There was a song back in the 1980’s that went something like… “I wanna be rich,” that was the chorus. One of the verses went on to say, “I want money, lots and lots of money/I want the pie in the sky/I want money, lots and lots of money/So don’t be asking me why…” and then it would go back to the chorus – something like that.
The song was by Calloway circa 1989, and although it is almost thirty years old, what the song is about is something that many people have often said – makes the world go round. Money. Even more than that, being rich. Filthy rich. Yet, it is not only the idea of being rich and wealthy but also the status that constantly and consistently separates humanity. The nomenclature for it – Middle Class and the One Percent, Lower-Middle Class, etc. These degrees of separation affect how we view the world, our reality depending on what class we are in, and usually those that are outside of the rich and wealthy peer up to, or at least gaze directly at, the others with a kind of mystique that is an everlasting want without a hope of ever attaining…
In most paupers’ minds, wealth is a degree of living that is usually associated with someone of the elite. It doesn’t matter if the person is literally royalty or not, but rather he or she has been born to a status that is seemingly untouchable no matter how bad those lesser than may want it. There is a clear separation from have nots and haves, not-rich and rich. For most people if they were to look in the mirror and say, “Who’s the richest of them all?” the mirror would not respond with their name, nor show their likeness… To be rich is an everlasting want, something unattainable to a degree, for most and for a reason.

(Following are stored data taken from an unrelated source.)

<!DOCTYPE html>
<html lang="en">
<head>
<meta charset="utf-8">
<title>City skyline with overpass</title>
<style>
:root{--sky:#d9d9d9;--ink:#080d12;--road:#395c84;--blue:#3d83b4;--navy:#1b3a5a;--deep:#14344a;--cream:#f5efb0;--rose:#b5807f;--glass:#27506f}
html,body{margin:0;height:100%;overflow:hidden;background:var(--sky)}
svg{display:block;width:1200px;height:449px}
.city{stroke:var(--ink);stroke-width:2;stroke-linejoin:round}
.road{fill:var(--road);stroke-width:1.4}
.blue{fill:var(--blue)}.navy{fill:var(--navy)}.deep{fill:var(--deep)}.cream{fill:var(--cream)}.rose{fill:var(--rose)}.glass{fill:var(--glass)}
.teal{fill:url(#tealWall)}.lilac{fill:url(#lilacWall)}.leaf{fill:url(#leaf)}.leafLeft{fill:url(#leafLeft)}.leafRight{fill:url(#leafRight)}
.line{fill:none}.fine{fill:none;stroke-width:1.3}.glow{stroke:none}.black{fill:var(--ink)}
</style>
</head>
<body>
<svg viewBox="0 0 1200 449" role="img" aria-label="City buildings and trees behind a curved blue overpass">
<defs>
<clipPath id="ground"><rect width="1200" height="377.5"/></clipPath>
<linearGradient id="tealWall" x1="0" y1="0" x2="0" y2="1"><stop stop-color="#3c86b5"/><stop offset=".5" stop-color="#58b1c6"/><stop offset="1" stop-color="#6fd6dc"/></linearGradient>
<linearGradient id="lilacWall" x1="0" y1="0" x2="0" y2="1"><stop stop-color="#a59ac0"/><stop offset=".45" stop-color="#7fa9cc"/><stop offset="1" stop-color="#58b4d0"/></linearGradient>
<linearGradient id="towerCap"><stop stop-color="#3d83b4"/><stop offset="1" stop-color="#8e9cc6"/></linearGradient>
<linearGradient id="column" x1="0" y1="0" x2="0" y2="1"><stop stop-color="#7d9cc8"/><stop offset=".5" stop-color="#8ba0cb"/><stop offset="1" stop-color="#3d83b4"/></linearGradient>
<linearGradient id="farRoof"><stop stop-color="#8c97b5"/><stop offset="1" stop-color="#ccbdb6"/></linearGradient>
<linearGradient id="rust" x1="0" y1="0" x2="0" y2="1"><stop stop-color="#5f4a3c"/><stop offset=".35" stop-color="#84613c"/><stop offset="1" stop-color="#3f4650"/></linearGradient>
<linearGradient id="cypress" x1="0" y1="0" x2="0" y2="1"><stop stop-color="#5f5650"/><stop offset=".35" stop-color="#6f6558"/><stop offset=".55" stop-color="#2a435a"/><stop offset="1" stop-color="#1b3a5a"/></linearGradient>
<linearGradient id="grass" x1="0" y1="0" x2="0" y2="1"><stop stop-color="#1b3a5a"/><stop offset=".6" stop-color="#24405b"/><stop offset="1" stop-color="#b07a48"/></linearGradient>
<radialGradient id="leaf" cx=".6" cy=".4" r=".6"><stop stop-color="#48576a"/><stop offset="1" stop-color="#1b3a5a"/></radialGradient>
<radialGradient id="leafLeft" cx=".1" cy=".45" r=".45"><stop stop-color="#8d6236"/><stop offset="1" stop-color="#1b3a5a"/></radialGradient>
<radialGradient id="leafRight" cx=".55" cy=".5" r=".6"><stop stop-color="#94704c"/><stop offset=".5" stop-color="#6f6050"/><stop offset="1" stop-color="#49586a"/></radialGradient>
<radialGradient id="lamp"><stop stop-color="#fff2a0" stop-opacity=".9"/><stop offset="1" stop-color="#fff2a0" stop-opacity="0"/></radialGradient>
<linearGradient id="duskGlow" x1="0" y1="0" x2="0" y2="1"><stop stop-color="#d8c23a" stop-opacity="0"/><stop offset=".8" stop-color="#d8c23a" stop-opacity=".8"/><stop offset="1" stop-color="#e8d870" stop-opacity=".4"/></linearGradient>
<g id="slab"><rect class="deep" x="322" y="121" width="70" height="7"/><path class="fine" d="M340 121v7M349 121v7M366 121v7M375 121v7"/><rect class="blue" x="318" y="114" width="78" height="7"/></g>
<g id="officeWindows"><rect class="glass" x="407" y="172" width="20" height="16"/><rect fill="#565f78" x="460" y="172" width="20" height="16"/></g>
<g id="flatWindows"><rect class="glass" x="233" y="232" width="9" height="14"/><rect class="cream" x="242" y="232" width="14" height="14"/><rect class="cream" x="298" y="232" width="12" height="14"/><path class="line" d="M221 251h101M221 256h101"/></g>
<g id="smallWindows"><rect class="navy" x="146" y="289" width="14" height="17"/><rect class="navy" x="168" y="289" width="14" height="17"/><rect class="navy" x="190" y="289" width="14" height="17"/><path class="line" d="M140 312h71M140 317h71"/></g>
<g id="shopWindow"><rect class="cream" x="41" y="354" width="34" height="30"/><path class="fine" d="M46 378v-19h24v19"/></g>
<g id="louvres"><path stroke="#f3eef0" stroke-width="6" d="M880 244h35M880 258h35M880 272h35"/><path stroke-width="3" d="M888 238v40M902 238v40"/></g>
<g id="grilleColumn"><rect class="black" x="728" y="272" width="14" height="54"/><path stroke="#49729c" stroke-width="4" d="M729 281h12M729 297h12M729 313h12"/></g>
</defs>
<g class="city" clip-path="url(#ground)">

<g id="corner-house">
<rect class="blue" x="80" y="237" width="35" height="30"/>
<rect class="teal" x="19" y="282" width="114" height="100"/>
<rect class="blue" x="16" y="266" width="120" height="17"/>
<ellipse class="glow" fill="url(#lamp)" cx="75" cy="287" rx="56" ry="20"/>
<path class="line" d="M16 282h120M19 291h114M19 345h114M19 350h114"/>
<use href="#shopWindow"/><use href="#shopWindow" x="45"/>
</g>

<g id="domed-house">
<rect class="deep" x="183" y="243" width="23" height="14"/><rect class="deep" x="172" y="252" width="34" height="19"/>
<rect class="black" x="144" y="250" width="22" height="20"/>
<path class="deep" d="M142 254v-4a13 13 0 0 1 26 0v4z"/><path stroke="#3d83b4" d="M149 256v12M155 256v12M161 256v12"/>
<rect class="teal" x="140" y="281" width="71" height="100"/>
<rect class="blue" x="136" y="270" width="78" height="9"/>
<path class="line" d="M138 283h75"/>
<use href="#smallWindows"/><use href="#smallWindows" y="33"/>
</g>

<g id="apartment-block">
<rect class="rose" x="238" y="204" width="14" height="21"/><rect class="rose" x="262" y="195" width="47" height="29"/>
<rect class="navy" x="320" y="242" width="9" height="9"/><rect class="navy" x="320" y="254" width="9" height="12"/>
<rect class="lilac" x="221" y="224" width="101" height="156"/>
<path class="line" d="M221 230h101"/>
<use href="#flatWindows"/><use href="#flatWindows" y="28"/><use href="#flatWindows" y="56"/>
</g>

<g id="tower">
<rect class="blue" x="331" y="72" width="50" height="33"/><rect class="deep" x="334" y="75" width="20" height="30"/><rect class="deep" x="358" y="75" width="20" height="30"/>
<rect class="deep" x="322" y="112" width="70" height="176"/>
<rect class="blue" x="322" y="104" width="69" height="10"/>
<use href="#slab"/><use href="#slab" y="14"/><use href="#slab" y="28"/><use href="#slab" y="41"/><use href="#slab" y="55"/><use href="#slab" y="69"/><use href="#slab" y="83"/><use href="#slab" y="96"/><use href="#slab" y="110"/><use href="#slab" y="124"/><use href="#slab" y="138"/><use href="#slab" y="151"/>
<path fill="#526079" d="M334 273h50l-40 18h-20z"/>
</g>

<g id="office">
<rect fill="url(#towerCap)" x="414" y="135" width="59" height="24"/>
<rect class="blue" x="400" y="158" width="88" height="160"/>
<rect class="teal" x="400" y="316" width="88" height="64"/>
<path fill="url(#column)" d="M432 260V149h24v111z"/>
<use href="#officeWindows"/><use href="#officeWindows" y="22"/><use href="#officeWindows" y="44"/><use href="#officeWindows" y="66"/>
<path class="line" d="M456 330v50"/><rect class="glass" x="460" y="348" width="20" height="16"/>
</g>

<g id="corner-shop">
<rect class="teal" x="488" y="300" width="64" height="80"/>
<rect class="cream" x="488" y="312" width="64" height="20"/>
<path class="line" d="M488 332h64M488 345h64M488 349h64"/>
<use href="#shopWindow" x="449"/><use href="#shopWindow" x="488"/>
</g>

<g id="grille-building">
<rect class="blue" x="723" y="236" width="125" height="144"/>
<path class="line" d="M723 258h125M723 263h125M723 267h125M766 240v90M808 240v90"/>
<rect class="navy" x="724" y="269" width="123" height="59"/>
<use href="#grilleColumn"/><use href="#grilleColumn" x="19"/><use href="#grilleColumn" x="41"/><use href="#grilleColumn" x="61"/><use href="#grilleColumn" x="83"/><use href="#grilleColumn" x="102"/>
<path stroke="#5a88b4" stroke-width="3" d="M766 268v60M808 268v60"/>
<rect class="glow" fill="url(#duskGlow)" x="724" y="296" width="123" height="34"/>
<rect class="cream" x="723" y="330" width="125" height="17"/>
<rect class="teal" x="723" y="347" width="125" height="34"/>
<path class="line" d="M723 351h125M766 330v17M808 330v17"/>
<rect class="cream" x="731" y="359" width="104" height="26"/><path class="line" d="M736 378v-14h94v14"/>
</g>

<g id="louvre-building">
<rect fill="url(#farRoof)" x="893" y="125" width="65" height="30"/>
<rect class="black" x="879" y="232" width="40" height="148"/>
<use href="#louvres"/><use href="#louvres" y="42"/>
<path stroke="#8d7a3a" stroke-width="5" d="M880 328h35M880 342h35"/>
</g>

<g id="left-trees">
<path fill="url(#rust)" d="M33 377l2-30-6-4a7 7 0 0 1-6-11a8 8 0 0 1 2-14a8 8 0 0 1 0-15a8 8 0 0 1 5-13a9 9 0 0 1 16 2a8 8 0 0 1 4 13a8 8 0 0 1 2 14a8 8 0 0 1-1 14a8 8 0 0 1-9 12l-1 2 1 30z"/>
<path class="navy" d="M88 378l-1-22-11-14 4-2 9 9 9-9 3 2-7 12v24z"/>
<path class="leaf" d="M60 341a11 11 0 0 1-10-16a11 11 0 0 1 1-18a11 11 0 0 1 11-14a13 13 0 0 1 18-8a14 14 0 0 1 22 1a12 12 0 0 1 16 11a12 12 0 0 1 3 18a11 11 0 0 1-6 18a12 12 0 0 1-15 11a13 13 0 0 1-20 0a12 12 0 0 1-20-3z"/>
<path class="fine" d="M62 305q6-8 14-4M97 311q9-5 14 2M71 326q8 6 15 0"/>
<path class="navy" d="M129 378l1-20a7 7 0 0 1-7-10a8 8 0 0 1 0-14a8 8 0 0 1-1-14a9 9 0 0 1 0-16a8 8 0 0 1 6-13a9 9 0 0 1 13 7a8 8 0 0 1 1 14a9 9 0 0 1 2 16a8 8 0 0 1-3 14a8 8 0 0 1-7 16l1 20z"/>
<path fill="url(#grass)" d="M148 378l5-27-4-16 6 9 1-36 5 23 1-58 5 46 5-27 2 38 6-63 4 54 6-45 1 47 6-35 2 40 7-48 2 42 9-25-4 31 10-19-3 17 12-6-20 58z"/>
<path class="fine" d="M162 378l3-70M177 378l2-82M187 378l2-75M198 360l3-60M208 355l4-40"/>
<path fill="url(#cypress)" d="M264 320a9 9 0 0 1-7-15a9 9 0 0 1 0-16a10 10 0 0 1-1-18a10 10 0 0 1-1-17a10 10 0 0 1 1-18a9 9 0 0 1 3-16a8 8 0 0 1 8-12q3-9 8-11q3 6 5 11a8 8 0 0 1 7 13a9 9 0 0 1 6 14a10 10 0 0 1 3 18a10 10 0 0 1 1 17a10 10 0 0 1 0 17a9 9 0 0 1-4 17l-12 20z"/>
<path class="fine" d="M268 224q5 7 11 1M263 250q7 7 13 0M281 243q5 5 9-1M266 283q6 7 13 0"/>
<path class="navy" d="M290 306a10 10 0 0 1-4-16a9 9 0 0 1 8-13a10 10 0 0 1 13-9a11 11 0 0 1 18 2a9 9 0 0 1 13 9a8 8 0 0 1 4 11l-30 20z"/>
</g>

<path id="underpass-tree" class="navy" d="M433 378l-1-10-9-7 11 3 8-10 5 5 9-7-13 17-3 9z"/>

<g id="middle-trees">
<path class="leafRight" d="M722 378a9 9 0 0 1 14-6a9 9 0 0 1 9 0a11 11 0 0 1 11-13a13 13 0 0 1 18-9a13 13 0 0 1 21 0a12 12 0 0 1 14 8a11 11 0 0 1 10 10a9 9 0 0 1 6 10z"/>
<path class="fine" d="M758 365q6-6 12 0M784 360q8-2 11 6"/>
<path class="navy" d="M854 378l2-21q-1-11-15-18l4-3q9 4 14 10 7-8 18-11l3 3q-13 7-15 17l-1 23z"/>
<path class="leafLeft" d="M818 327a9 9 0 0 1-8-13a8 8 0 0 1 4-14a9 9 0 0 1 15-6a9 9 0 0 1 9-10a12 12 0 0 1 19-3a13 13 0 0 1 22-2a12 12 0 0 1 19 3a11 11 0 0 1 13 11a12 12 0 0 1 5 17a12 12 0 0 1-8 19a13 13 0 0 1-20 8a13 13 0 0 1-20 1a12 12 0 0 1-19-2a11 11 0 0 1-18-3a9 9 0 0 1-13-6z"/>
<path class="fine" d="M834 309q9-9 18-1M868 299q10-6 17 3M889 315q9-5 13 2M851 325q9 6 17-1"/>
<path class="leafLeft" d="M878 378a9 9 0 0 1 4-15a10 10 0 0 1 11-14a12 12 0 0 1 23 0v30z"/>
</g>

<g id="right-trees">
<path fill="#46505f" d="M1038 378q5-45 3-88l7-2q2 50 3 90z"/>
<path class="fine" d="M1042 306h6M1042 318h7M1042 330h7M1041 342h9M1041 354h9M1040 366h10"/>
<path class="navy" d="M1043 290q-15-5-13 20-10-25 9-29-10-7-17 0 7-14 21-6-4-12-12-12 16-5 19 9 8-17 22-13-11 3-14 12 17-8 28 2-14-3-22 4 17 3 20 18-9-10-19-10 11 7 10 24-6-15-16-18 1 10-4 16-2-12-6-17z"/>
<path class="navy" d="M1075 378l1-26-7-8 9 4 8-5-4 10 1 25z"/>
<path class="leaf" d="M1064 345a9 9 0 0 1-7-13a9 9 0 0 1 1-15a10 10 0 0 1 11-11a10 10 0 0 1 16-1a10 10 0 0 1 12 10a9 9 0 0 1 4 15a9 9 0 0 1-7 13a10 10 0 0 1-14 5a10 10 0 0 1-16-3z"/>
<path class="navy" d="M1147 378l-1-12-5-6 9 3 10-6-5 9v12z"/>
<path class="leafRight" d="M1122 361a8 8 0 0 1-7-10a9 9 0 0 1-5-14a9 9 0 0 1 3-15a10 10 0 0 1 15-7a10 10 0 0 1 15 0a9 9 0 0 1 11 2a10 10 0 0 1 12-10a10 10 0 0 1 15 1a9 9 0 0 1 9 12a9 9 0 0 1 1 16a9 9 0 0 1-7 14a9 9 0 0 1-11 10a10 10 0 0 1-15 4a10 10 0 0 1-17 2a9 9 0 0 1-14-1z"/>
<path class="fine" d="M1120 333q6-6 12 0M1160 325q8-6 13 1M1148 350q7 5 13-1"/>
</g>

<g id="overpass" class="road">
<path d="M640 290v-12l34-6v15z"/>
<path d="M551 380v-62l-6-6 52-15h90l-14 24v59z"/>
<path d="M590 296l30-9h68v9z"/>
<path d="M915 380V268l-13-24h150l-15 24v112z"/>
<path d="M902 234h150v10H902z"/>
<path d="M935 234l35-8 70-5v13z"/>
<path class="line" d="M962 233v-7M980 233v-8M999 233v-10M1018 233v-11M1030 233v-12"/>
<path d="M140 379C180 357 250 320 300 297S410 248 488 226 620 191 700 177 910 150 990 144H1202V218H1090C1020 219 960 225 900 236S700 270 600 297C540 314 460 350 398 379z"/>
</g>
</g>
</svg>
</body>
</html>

What this missive is about in short is an introduction to a conversation that many Americans probably should have. Call it the starting point of a diatribe that opens the door to examine where we are as people, citizens, taxpayers, in our country – because our status, whether we like it or not, affects everything about us, from our fears to our ambitions, and in between all of that are the choices that we make. For most, money talk is hard to have, it is a topic that is glossed over but not having such conversation only sweeps understanding, and thus progress, under the rug. Maybe it’s time. Time to talk money, degrees of separation, and possibly how to close gaps.